** Exercise requirements **
Your answer should be the lines of the material that include the word "ellipse".

** Data provided **
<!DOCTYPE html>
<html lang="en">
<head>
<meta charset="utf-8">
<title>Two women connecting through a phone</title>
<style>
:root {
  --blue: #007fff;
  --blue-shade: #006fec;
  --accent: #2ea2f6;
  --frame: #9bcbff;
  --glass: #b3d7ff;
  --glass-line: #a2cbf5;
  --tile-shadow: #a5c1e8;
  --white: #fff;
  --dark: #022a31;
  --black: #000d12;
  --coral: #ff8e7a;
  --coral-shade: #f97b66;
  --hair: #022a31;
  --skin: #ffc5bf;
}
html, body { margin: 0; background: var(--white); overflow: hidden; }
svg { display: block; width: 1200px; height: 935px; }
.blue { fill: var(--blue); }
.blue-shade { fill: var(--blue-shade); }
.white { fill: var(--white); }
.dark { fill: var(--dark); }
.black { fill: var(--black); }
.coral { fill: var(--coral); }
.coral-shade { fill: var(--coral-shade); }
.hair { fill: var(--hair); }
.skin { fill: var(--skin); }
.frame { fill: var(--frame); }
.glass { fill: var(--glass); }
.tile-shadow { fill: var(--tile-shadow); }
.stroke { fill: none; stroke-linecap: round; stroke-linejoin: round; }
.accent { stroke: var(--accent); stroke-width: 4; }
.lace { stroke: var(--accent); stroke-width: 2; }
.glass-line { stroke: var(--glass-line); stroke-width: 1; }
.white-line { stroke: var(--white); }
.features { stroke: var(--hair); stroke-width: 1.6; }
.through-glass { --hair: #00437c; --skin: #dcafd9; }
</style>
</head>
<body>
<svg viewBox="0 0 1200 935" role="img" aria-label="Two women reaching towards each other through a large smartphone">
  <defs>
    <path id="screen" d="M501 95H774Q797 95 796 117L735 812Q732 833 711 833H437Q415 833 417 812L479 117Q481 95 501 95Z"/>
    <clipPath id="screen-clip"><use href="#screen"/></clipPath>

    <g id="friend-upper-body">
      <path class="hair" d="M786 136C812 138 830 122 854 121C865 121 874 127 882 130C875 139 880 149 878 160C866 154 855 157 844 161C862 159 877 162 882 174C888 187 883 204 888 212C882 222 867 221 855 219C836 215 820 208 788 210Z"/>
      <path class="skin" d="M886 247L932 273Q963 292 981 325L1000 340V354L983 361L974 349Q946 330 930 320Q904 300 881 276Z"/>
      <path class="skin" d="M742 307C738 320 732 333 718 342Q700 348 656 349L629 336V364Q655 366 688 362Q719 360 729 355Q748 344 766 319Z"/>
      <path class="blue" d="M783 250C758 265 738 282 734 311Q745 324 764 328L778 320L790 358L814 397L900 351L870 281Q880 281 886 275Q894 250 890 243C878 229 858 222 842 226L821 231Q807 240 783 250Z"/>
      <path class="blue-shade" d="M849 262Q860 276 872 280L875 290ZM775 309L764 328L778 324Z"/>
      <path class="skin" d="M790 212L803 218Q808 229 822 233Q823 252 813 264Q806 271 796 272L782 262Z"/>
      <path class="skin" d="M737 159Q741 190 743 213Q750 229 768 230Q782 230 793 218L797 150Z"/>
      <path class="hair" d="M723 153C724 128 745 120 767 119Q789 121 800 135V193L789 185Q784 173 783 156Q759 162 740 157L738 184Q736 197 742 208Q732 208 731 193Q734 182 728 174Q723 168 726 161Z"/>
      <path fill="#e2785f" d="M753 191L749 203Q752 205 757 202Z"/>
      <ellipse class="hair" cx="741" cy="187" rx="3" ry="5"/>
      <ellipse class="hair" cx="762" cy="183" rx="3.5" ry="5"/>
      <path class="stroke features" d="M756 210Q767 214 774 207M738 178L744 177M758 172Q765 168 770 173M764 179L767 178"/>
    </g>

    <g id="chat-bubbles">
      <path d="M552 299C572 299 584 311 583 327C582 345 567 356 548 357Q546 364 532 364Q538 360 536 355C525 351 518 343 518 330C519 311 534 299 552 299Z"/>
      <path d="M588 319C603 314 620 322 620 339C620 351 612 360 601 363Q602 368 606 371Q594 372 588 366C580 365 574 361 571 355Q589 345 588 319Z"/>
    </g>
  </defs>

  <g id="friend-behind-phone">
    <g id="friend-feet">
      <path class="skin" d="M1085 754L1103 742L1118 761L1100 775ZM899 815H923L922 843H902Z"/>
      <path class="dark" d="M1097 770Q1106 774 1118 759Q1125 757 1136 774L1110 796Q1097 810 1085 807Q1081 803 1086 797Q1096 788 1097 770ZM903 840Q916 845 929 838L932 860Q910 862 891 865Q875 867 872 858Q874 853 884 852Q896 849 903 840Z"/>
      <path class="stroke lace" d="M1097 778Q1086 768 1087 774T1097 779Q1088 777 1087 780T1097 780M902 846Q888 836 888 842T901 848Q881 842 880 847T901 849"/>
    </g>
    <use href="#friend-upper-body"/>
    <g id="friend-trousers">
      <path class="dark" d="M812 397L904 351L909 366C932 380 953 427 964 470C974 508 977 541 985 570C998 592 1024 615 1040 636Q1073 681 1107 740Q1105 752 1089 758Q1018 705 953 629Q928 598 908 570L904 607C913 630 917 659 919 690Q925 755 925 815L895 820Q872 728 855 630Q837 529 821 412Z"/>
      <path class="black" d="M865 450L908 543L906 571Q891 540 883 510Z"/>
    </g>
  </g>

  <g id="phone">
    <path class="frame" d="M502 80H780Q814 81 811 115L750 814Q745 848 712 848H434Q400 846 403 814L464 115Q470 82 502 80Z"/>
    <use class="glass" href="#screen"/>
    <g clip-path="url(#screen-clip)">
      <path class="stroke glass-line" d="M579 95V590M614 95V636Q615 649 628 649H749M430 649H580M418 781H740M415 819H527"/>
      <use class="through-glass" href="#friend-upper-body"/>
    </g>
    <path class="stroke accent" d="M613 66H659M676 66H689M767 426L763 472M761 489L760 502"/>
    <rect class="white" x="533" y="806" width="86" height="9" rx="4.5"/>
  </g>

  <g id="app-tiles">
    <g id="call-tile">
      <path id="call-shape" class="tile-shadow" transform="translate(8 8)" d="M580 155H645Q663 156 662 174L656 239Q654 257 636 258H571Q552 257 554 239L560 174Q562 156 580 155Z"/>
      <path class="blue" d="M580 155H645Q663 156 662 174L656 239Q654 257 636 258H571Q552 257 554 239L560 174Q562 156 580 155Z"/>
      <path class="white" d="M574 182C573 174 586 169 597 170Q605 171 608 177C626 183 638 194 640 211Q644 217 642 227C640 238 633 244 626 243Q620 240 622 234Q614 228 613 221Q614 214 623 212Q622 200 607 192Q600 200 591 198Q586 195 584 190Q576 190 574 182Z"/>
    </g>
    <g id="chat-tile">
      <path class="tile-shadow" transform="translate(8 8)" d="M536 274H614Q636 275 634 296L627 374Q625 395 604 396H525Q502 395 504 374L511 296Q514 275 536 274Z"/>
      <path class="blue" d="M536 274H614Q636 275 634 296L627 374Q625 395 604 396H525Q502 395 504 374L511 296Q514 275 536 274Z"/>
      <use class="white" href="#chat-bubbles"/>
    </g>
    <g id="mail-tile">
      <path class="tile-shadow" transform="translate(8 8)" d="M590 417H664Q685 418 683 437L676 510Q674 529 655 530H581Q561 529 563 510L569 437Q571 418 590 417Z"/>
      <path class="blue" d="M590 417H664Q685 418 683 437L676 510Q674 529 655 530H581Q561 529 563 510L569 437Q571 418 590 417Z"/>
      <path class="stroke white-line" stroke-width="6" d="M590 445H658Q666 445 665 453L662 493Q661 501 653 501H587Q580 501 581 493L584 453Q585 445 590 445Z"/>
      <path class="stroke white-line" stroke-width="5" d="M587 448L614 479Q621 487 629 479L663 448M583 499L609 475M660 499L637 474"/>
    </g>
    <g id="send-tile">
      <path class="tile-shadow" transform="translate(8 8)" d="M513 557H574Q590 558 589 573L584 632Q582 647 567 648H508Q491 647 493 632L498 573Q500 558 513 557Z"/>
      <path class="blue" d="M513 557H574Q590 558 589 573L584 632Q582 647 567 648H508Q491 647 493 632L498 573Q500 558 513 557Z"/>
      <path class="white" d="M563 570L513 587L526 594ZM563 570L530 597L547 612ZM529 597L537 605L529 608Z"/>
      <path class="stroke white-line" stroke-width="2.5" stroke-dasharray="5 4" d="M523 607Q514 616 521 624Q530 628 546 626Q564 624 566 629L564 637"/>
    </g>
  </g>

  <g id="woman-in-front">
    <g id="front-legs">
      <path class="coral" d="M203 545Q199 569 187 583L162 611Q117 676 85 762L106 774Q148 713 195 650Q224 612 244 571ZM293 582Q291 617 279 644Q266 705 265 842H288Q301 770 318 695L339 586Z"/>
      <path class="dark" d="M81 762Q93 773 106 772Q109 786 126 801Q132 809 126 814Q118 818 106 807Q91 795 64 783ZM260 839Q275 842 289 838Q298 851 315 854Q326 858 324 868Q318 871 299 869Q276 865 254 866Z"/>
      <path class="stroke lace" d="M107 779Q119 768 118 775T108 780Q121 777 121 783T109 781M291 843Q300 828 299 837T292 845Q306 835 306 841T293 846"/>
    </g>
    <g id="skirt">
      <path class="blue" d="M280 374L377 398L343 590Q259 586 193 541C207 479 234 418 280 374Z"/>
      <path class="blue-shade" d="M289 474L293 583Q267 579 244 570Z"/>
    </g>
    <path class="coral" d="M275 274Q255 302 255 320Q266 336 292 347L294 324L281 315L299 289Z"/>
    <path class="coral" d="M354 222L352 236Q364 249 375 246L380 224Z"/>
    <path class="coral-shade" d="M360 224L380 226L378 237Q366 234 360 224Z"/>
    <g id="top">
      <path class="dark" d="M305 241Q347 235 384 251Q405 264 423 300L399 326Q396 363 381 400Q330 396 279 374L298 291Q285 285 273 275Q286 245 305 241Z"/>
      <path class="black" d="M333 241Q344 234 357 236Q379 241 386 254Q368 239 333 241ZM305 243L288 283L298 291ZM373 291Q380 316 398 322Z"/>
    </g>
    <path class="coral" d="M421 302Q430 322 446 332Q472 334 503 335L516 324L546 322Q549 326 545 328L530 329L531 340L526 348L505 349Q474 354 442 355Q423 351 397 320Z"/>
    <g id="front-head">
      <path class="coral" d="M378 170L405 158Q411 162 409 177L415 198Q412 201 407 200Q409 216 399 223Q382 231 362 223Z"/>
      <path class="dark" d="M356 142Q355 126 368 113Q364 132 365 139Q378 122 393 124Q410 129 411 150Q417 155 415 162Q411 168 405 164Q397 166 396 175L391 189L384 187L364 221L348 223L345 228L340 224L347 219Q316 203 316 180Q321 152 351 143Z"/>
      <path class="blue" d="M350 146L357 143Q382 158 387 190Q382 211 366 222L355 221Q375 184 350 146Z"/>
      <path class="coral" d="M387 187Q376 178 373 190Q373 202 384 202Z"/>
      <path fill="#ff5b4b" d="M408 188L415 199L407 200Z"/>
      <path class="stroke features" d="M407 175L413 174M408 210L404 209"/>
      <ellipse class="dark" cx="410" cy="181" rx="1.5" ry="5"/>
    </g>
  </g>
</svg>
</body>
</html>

--

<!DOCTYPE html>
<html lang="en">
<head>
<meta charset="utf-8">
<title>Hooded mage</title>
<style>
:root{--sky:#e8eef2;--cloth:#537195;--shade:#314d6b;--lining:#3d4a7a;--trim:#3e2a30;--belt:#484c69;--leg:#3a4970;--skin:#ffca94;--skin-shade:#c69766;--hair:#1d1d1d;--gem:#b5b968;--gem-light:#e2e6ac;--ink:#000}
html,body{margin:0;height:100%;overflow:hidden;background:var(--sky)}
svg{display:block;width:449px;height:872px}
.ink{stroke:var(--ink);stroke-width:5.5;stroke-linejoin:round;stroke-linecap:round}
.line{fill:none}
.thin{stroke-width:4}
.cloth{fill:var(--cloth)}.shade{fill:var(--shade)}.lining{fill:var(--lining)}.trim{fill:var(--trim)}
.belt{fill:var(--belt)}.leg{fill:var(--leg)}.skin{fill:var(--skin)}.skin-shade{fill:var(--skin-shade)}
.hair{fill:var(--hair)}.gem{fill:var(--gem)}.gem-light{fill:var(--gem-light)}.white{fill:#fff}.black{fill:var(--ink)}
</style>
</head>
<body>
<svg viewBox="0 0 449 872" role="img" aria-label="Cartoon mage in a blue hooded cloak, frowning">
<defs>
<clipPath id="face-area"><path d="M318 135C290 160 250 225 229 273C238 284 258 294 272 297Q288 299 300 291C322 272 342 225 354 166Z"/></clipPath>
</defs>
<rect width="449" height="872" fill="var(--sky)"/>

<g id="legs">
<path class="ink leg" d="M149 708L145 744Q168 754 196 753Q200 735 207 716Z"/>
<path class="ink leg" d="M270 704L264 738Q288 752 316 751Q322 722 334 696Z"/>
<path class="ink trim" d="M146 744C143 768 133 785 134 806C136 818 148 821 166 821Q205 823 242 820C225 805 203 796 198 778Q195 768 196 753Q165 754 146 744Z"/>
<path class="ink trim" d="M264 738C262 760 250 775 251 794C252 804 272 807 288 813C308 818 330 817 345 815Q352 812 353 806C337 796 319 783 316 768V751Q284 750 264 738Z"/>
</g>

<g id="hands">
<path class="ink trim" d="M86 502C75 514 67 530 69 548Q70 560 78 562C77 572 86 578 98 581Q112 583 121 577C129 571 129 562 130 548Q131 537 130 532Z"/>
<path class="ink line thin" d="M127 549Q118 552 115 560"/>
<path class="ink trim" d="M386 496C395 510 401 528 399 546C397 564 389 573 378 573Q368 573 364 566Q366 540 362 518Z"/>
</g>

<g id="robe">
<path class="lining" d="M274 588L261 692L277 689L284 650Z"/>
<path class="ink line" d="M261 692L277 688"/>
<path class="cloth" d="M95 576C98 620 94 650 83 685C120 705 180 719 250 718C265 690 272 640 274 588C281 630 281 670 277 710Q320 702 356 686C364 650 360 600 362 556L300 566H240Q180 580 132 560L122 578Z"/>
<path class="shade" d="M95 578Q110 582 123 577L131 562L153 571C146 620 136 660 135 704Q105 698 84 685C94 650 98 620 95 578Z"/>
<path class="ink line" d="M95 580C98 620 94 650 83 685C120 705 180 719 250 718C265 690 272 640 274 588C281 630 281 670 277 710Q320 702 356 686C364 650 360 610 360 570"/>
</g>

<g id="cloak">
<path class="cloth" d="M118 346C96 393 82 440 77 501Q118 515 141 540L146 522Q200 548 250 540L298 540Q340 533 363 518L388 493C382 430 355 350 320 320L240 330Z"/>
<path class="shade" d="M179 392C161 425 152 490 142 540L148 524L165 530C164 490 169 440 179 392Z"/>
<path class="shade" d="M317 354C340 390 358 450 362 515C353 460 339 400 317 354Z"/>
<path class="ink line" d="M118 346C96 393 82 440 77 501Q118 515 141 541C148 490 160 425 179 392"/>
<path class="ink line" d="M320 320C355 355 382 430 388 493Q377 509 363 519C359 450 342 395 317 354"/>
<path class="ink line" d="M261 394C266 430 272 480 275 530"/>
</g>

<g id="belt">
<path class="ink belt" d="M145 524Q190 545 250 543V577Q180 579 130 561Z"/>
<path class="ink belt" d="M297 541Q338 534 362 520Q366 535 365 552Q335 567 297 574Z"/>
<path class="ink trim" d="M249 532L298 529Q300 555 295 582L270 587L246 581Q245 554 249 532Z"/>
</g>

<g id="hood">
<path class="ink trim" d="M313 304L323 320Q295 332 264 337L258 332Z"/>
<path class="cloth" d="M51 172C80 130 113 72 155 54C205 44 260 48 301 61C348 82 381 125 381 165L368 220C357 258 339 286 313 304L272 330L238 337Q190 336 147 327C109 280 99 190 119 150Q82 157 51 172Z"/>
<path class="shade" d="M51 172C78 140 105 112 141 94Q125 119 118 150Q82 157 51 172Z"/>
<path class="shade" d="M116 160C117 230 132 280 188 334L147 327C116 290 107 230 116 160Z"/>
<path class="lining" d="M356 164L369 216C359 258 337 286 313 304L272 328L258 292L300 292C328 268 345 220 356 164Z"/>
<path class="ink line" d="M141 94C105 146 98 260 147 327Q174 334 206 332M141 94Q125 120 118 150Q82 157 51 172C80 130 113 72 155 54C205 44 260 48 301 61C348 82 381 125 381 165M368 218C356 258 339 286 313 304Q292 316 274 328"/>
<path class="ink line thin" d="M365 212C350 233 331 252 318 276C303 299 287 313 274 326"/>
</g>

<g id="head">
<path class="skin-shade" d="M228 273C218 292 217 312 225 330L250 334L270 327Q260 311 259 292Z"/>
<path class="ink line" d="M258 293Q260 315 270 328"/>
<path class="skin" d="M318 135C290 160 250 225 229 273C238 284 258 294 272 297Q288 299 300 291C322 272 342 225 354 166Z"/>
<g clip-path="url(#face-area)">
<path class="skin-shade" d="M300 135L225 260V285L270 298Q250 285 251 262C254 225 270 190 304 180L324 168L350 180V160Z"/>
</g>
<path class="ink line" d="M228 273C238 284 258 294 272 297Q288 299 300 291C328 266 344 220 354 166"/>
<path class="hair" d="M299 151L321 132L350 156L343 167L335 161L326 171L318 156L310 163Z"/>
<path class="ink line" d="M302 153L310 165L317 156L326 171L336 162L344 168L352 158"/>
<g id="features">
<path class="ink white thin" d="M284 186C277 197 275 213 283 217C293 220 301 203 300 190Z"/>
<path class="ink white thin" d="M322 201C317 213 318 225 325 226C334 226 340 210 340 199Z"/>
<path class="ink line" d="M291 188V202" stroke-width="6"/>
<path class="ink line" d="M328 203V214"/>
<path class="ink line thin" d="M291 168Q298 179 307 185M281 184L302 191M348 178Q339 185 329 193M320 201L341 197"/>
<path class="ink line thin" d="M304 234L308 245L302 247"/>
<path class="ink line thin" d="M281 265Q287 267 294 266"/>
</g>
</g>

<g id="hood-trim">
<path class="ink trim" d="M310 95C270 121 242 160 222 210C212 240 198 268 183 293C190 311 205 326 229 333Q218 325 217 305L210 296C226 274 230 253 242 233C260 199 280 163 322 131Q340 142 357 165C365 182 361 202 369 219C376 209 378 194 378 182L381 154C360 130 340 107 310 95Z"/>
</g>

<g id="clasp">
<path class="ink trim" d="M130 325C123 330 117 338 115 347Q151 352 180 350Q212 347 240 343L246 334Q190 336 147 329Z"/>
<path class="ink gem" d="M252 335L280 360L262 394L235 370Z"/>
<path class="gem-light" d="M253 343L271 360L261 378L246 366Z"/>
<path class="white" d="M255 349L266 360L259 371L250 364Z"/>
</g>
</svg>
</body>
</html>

--

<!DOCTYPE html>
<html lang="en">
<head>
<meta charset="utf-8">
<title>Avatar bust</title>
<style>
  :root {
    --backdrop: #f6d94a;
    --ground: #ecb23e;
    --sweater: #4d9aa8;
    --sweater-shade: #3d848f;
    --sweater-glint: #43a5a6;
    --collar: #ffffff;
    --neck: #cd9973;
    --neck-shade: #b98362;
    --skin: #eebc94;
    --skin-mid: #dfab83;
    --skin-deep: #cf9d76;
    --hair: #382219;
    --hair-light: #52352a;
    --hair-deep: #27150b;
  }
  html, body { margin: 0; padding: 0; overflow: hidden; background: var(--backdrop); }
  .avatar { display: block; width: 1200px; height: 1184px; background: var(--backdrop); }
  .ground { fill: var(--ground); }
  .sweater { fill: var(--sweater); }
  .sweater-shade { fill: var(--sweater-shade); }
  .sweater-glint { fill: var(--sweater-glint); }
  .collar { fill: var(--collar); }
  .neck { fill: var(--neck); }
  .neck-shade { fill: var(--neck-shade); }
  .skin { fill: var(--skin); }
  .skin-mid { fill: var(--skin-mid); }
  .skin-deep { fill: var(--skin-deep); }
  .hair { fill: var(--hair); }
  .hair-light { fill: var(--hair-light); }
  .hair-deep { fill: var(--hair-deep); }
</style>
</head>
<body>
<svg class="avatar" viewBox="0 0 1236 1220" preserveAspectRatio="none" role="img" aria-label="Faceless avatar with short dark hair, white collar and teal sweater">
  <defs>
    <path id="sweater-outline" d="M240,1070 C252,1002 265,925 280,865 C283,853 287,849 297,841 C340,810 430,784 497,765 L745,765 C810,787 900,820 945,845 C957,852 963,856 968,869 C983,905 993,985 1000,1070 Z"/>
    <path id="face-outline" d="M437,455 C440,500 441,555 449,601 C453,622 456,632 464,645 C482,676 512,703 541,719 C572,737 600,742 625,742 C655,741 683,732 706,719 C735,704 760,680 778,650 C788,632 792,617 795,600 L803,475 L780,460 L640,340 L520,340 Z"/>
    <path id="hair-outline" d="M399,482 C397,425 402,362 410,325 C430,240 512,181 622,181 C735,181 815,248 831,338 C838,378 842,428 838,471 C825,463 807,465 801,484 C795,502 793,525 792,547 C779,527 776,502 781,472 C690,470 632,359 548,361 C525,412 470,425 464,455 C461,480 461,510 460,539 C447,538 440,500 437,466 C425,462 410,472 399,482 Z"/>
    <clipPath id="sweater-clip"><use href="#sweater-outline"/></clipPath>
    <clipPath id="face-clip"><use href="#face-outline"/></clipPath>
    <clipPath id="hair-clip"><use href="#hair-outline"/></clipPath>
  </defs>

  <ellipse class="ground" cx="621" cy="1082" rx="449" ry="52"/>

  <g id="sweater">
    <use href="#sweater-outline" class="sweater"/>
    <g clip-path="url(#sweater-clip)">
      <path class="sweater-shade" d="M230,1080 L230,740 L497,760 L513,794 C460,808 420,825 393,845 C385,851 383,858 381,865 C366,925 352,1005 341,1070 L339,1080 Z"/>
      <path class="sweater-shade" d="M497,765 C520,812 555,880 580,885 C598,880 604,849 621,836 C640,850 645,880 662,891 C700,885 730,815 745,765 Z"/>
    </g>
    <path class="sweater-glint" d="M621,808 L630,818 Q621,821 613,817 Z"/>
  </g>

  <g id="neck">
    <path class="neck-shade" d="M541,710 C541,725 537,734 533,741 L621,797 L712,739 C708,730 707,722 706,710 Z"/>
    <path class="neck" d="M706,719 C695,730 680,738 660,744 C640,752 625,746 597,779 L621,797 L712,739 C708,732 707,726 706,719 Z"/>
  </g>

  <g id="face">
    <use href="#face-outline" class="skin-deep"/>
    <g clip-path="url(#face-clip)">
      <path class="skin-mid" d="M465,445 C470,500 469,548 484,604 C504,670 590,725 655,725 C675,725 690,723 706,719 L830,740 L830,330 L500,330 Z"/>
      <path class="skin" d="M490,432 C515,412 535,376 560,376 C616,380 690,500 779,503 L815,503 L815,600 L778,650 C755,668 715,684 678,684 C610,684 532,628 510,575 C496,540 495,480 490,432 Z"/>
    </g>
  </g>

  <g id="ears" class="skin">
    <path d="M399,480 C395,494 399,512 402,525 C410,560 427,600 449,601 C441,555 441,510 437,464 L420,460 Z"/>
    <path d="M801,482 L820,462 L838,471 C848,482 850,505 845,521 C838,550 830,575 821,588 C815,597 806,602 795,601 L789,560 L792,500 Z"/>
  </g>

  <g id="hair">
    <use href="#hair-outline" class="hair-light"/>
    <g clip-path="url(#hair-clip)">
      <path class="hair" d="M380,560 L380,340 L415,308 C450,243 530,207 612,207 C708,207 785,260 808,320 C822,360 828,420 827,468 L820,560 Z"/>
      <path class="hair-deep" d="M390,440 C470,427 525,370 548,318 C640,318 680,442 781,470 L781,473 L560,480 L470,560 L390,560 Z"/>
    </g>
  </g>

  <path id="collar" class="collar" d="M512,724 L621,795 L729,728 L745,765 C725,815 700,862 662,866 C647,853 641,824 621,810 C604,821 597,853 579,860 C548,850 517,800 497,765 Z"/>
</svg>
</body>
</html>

** Answer to this task **
      <ellipse class="hair" cx="741" cy="187" rx="3" ry="5"/>
      <ellipse class="hair" cx="762" cy="183" rx="3.5" ry="5"/>
      <ellipse class="dark" cx="410" cy="181" rx="1.5" ry="5"/>
  <ellipse class="ground" cx="621" cy="1082" rx="449" ry="52"/>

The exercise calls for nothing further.